• [EXERCISE INSTRUCTIONS] Extract every line of the material that holds the string "total".

—————

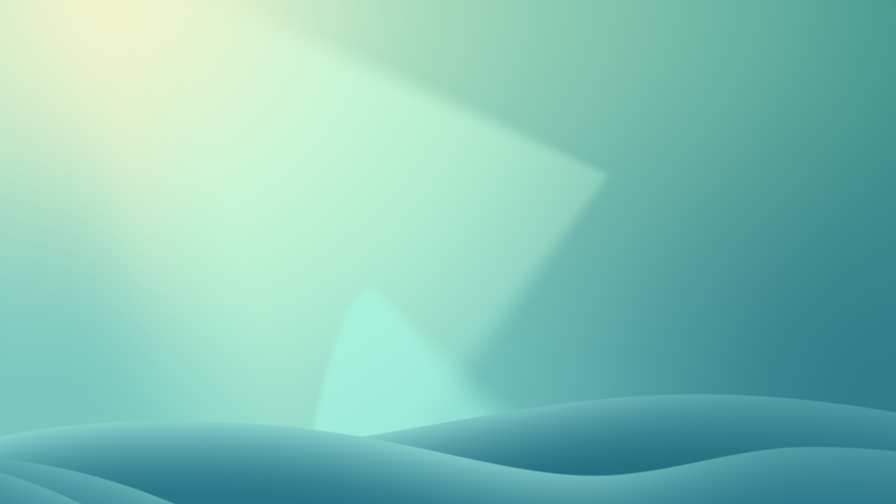
Give the GLSL for this background, as a WebGL 1 fragment shader.

```glsl
precision highp float;
// Soft teal sky lit from the upper left by a wide beam with a sharp far corner,
// a small bright petal of light, and smooth rolling hills along the bottom.
// Sky is a blend of gradients; light shapes are soft masks; hills are height curves.

#define SUN vec2(0.23, 1.03)
#define GLOW_RADIUS 0.42
#define GLOW_STRENGTH 0.88
#define BEAM_STRENGTH 0.95
#define BEAM_TIP vec2(1.208, 0.653)
#define RAY_STRENGTH 0.22
#define PETAL_APEX vec2(0.741, 0.433)
#define PETAL_STRENGTH 0.55
#define HILL_DEPTH 0.15

uniform vec2 u_resolution;

const vec3 GLOW_COLOR = vec3(0.96, 0.95, 0.80);
const vec3 BEAM_COLOR = vec3(0.74, 0.97, 0.85);
const vec3 PETAL_COLOR = vec3(0.66, 0.98, 0.90);

float softStep(float distanceInside, float softness) {
  return smoothstep(-softness, softness, distanceInside);
}

// Base gradient: one colour ramp along the top, another along the bottom
vec3 skyColor(vec2 p) {
  float topMix = pow(clamp((p.x - 0.4) / 1.38, 0.0, 1.0), 1.4);
  vec3 top = mix(vec3(0.70, 0.91, 0.78), vec3(0.29, 0.61, 0.57), topMix);
  vec3 bottom = mix(vec3(0.47, 0.78, 0.75), vec3(0.19, 0.49, 0.54),
                    smoothstep(0.75, 1.75, p.x));
  return mix(bottom, top, smoothstep(0.2, 1.0, p.y));
}

// Beam bounded by a slanted top edge, a right edge and a hazy left side
float beamMask(vec2 p) {
  vec2 q = p - BEAM_TIP;
  float topEdge = (-0.452 * q.x - q.y) * 0.91;
  float rightEdge = (0.738 * q.y - q.x) * 0.80;
  float leftEdge = p.x - 0.15 - 0.28 * (1.0 - p.y);
  float mask = softStep(topEdge, 0.012 + 0.05 * max(-q.x, 0.0));
  mask *= softStep(rightEdge, 0.012 + 0.08 * max(-q.y, 0.0));
  mask *= softStep(leftEdge, 0.22);
  return mask * (1.0 - smoothstep(0.35, 1.5, distance(p, SUN)));
}

// Petal with a curved left side and a straight, fading right side
float petalMask(vec2 p) {
  float drop = PETAL_APEX.y - p.y;
  float below = max(drop, 0.0);
  float x = p.x - PETAL_APEX.x;
  float leftSide = softStep(x + 0.225 * sqrt(below), 0.010);
  float rightSide = softStep(0.95 * below - x, 0.012 + 0.25 * below);
  return leftSide * rightSide * softStep(drop, 0.025);
}

// Hill profiles, as height over x
float backHill(float x) {
  return 0.2176 - 0.059 * (1.0 - cos(3.0 * (x - 1.389)));
}

float frontHill(float x) {
  float slope = pow(clamp((x - 0.3) / 0.88, 0.0, 1.0), 1.4);
  float leftEnd = max(0.3 - x, 0.0);
  float rightEnd = max(x - 1.62, 0.0);
  return 0.164 - 0.108 * smoothstep(0.0, 1.0, slope)
       + 0.057 * smoothstep(1.18, 1.60, x)
       - 0.34 * (leftEnd * leftEnd + rightEnd * rightEnd);
}

// Lay a hill over the scene, bright at its crest and darker below
vec3 addHill(vec3 color, float y, float height, vec3 crest, vec3 base) {
  float depth = clamp((height - y) / HILL_DEPTH, 0.0, 1.0);
  vec3 body = mix(base, crest, pow(1.0 - depth, 1.6));
  return mix(color, body, softStep(height - y, 1.2 / u_resolution.y));
}

void main() {
  vec2 p = gl_FragCoord.xy / u_resolution * vec2(16.0 / 9.0, 1.0);

  // Sky and light
  vec3 color = skyColor(p);
  color = mix(color, BEAM_COLOR, BEAM_STRENGTH * beamMask(p));
  float sunDistance = distance(p, SUN) / GLOW_RADIUS;
  color = mix(color, GLOW_COLOR, GLOW_STRENGTH * exp(-sunDistance * sunDistance));
  float rayOffset = (p.x - 0.20 - 0.20 * (1.0 - p.y)) / 0.075;
  float ray = exp(-rayOffset * rayOffset) * smoothstep(0.15, 0.9, p.y);
  color = mix(color, GLOW_COLOR, RAY_STRENGTH * ray);
  color = mix(color, PETAL_COLOR, PETAL_STRENGTH * petalMask(p));

  // Hills, back to front, dimming toward the right
  float shade = smoothstep(0.6, 1.85, p.x);
  vec3 crest = mix(vec3(0.53, 0.82, 0.80), vec3(0.29, 0.59, 0.63), shade);
  vec3 base = vec3(0.16, 0.47, 0.54);
  color = addHill(color, p.y, backHill(p.x), crest, vec3(0.14, 0.44, 0.51));
  color = addHill(color, p.y, frontHill(p.x), crest, base);
  vec3 nearCrest = vec3(0.37, 0.68, 0.70);
  color = addHill(color, p.y, 0.09 - p.x * (0.10 + 0.46 * p.x), nearCrest, base);
  color = addHill(color, p.y, 0.0625 - p.x * (0.30 + 0.53 * p.x), nearCrest, base);

  gl_FragColor = vec4(color, 1.0);
}
```
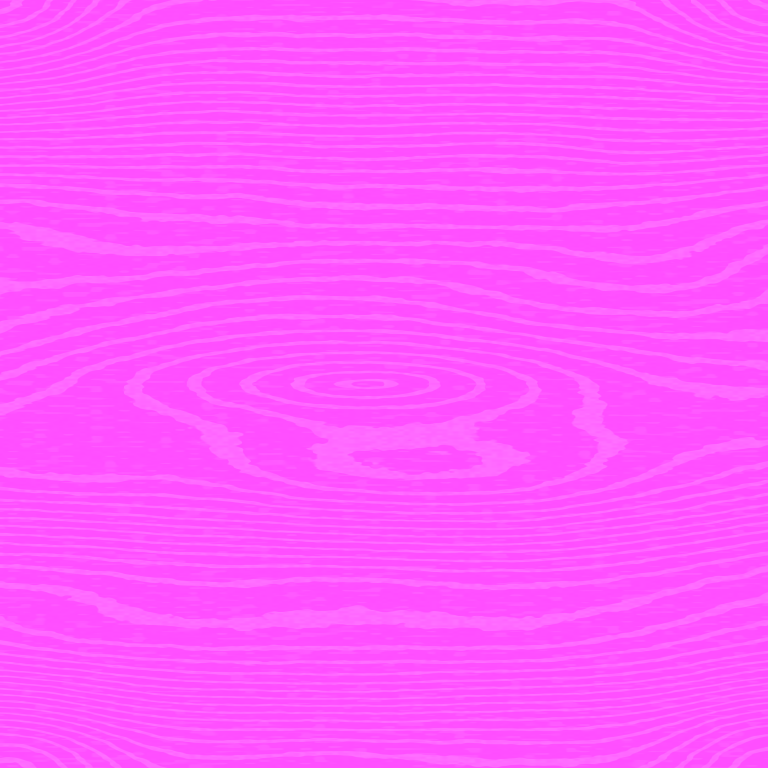
This texture is drawn by a WebGL 2 fragment shader. Its source:

```glsl
#version 300 es
precision highp float;

uniform vec2 u_resolution;
out vec4 fragColor;

const float TAU = 6.28319;

float hash(vec2 cell) {
    return fract(sin(dot(cell, vec2(127.1, 311.7))) * 43758.5);
}

float valueNoise(vec2 p) {
    vec2 cell = floor(p);
    vec2 f = fract(p);
    f = f * f * f * (f * (f * 6.0 - 15.0) + 10.0);
    float low = mix(hash(cell), hash(cell + vec2(1.0, 0.0)), f.x);
    float high = mix(hash(cell + vec2(0.0, 1.0)), hash(cell + vec2(1.0, 1.0)), f.x);
    return mix(low, high, f.y);
}

float signedNoise(vec2 p) {
    return valueNoise(p) - 0.5;
}

// Soft elliptical hill with the given half-widths
float hill(vec2 offset, vec2 size) {
    vec2 s = offset / size;
    return exp(-dot(s, s));
}

// Height field whose level lines are the growth rings
float ringPhase(vec2 p, vec2 knot) {
    vec2 q = p - knot;
    float radius = length(vec2(q.x * 0.17, q.y));

    // Alternating dense and sparse growth, different on each side of the knot
    float cycles = mix(5.0, 2.8, smoothstep(-0.06, 0.06, q.y));
    float phase = 55.0 * radius + 6.2 / cycles * sin(TAU * cycles * radius);

    // Arches around the knot, and smaller knots at the corners
    phase -= 1.6 * hill(vec2(q.x, abs(q.y) - 0.11), vec2(0.28, 0.06));
    phase += 4.0 * hill(p - round(p), vec2(0.13, 0.09));

    // Slow wandering, calmer near the knot, then ragged edges
    float wander = 3.0 * signedNoise(p * vec2(2.3, 5.0) + 7.3)
                 + 0.9 * signedNoise(p * vec2(5.0, 14.0) + 21.7);
    phase += wander * mix(0.35, 1.0, smoothstep(0.0, 0.1, radius));
    phase += 0.14 * signedNoise(p * vec2(28.0, 110.0));
    return phase + 0.08 * signedNoise(p * vec2(90.0, 260.0));
}

// Smooth-edged stripe covering the given share of each period
float stripe(float phase, float share) {
    float blur = max(0.6 * fwidth(phase), 0.015);
    float d = abs(fract(phase) - 0.5);
    return 1.0 - smoothstep(0.5 * share - blur, 0.5 * share + blur, d);
}

void main() {
    vec2 p = gl_FragCoord.xy / u_resolution;

    float ring = stripe(ringPhase(p, vec2(0.48, 0.5)), 0.26);

    // Short horizontal fibres and fine speckle
    float fibre = smoothstep(0.62, 0.9, valueNoise(p * vec2(55.0, 320.0) + 3.1));
    float speckle = signedNoise(p * vec2(140.0, 380.0) + 11.9);

    float base = 0.308 + 0.045 * fibre + 0.012 * speckle;
    float light = 0.415 + 0.05 * speckle;
    fragColor = vec4(1.0, mix(base, light, ring), 1.0, 1.0);
}
```
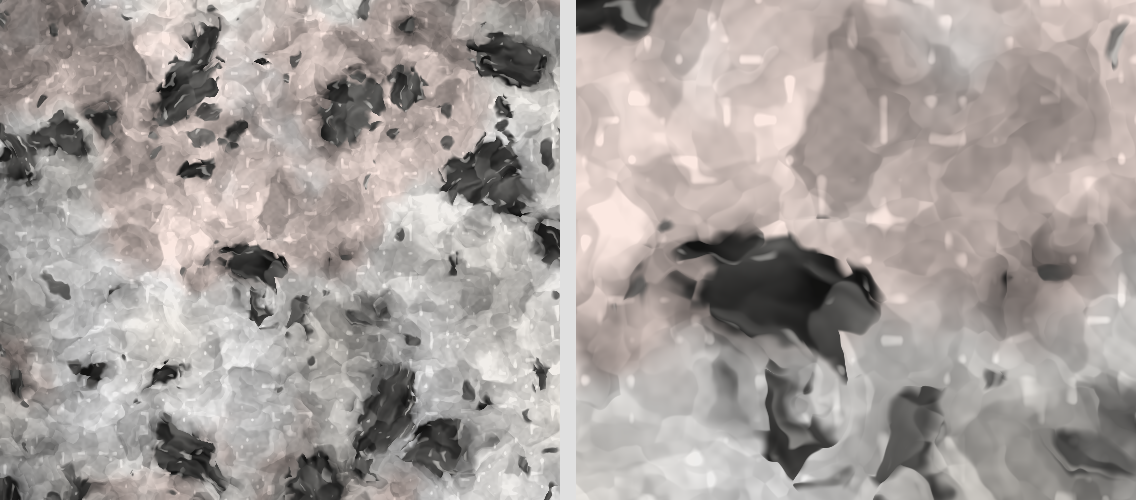
Left: the whole. Right: its middle third, enlarged.
Reproduce this texture procedurally as a WebGL 1 fragment shader.

```glsl
precision highp float;
uniform vec2 u_resolution;

float hash(vec2 p) {
  return fract(sin(dot(p, vec2(127.1, 311.7))) * 43758.55);
}

vec2 hash2(vec2 p) {
  return vec2(hash(p), hash(p + 57.3));
}

mat2 rotation(float a) {
  return mat2(cos(a), sin(a), -sin(a), cos(a));
}

float noise(vec2 p) {
  vec2 i = floor(p), f = fract(p);
  f = f * f * (3.0 - 2.0 * f);
  return mix(mix(hash(i), hash(i + vec2(1.0, 0.0)), f.x),
             mix(hash(i + vec2(0.0, 1.0)), hash(i + vec2(1.0, 1.0)), f.x), f.y);
}

float fbm(vec2 p) {
  float sum = 0.0, amp = 0.533;
  for (int i = 0; i < 4; i++) {
    sum += amp * noise(p);
    p = rotation(0.6) * p * 2.03 + 11.7;
    amp *= 0.5;
  }
  return sum;
}

// Crystal faces: cells with their own tone and slope, blended at the borders
float facets(vec2 p, float sharpness) {
  vec2 cell = floor(p);
  float tone = 0.0, total = 0.0001 * exp(-sharpness);
  for (int y = -1; y <= 1; y++) {
    for (int x = -1; x <= 1; x++) {
      vec2 id = cell + vec2(float(x), float(y));
      vec2 v = p - id - hash2(id);
      float w = exp(-sharpness * dot(v, v));
      vec2 slope = rotation(6.283 * hash(id + 8.1)) * vec2(0.4, 0.0);
      tone += w * (hash(id + 3.7) + dot(v, slope));
      total += w;
    }
  }
  return tone / total;
}

// Scattered oval grains: x is the signed distance, y the angle of the nearest
vec2 grains(vec2 p, float density) {
  vec2 cell = floor(p);
  vec2 nearest = vec2(2.0, 0.0);
  for (int y = -1; y <= 1; y++) {
    for (int x = -1; x <= 1; x++) {
      vec2 id = cell + vec2(float(x), float(y));
      float angle = 3.1416 * hash(id + 21.4);
      float size = hash(id + 5.9);
      float radius = mix(0.1, 0.62, size * size);
      vec2 v = rotation(angle) * (p - id - 0.1 - 0.8 * hash2(id + 2.2));
      v.y *= 1.5;
      float d = length(v) - radius;
      if (hash(id + 14.6) < density && d < nearest.x) nearest = vec2(d, angle);
    }
  }
  return nearest;
}

// Pale feldspar and grey quartz with pinkish patches
vec3 paleStone(vec2 p, vec2 bent, float shade) {
  float pink = smoothstep(0.52, 0.68, fbm(bent * 3.6 + 31.0));
  float tone = 0.725 - shade - 0.09 * pink;
  tone += 0.5 * (fbm(bent * 4.0 + 4.0) - 0.5);
  tone += 0.19 * (facets(bent * vec2(9.0, 11.0), 45.0) - 0.5);
  tone += 0.15 * (facets(bent * 25.0 + 7.0, 30.0) - 0.5);
  tone += 0.09 * (facets(bent * 62.0 + 3.0, 18.0) - 0.5);
  tone += 0.05 * (noise(p * 150.0) - 0.5);
  tone += 0.16 * smoothstep(0.8, 0.97, noise(p * vec2(95.0, 75.0) + 40.0));
  vec3 neutral = mix(vec3(0.995, 1.0, 1.01), vec3(1.02, 1.0, 0.97), noise(p * 6.0 + 9.0));
  vec3 tint = mix(neutral, vec3(1.06, 0.98, 0.95), pink);
  return clamp(tone, 0.36, 0.93) * tint;
}

// Black mica with streaks along the cleavage and bright glints
vec3 mica(vec2 p, vec2 bent, float angle) {
  vec2 along = rotation(angle) * bent;
  float tone = 0.23 + 0.2 * (facets(bent * 28.0 + 5.0, 25.0) - 0.5);
  tone += 0.16 * (noise(along * vec2(28.0, 130.0)) - 0.5);
  tone += 0.16 * (fbm(p * 22.0) - 0.5);
  tone += 0.32 * smoothstep(0.76, 0.96, noise(along * vec2(70.0, 120.0) + 17.0));
  return max(tone, 0.07) * vec3(1.01, 1.0, 0.98);
}

void main() {
  vec2 p = gl_FragCoord.xy / u_resolution.y;
  vec2 bend = vec2(fbm(p * 13.0), fbm(p * 13.0 + 50.0)) - 0.5;
  vec2 bent = p + 0.07 * bend;

  // Ragged outlines of large grains and small specks
  float chips = facets(bent * 48.0, 22.0) - 0.5;
  vec2 large = grains(bent * 7.0 + 3.0, 0.65);
  large.x += 0.2 * chips + 0.5 * (fbm(p * 17.0 + 8.0) - 0.5);
  vec2 speck = grains(bent * 24.0 + 19.0, 0.07);
  speck.x += 0.25 * chips;

  // Smoky rims where dark grains lie below the surface
  float rim = smoothstep(0.3, 0.0, large.x);
  float shade = 0.24 * rim * smoothstep(0.35, 0.65, fbm(p * 9.0 + 70.0));

  vec3 color = paleStone(p, bent, shade);
  vec3 dark = mica(p, bent, large.y);
  color = mix(color, dark, smoothstep(0.05, -0.05, large.x));
  color = mix(color, dark + 0.06, 0.85 * smoothstep(0.1, -0.1, speck.x));
  gl_FragColor = vec4(color, 1.0);
}
```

—————

• [REPLY]
  float tone = 0.0, total = 0.0001 * exp(-sharpness);
      total += w;
  return tone / total;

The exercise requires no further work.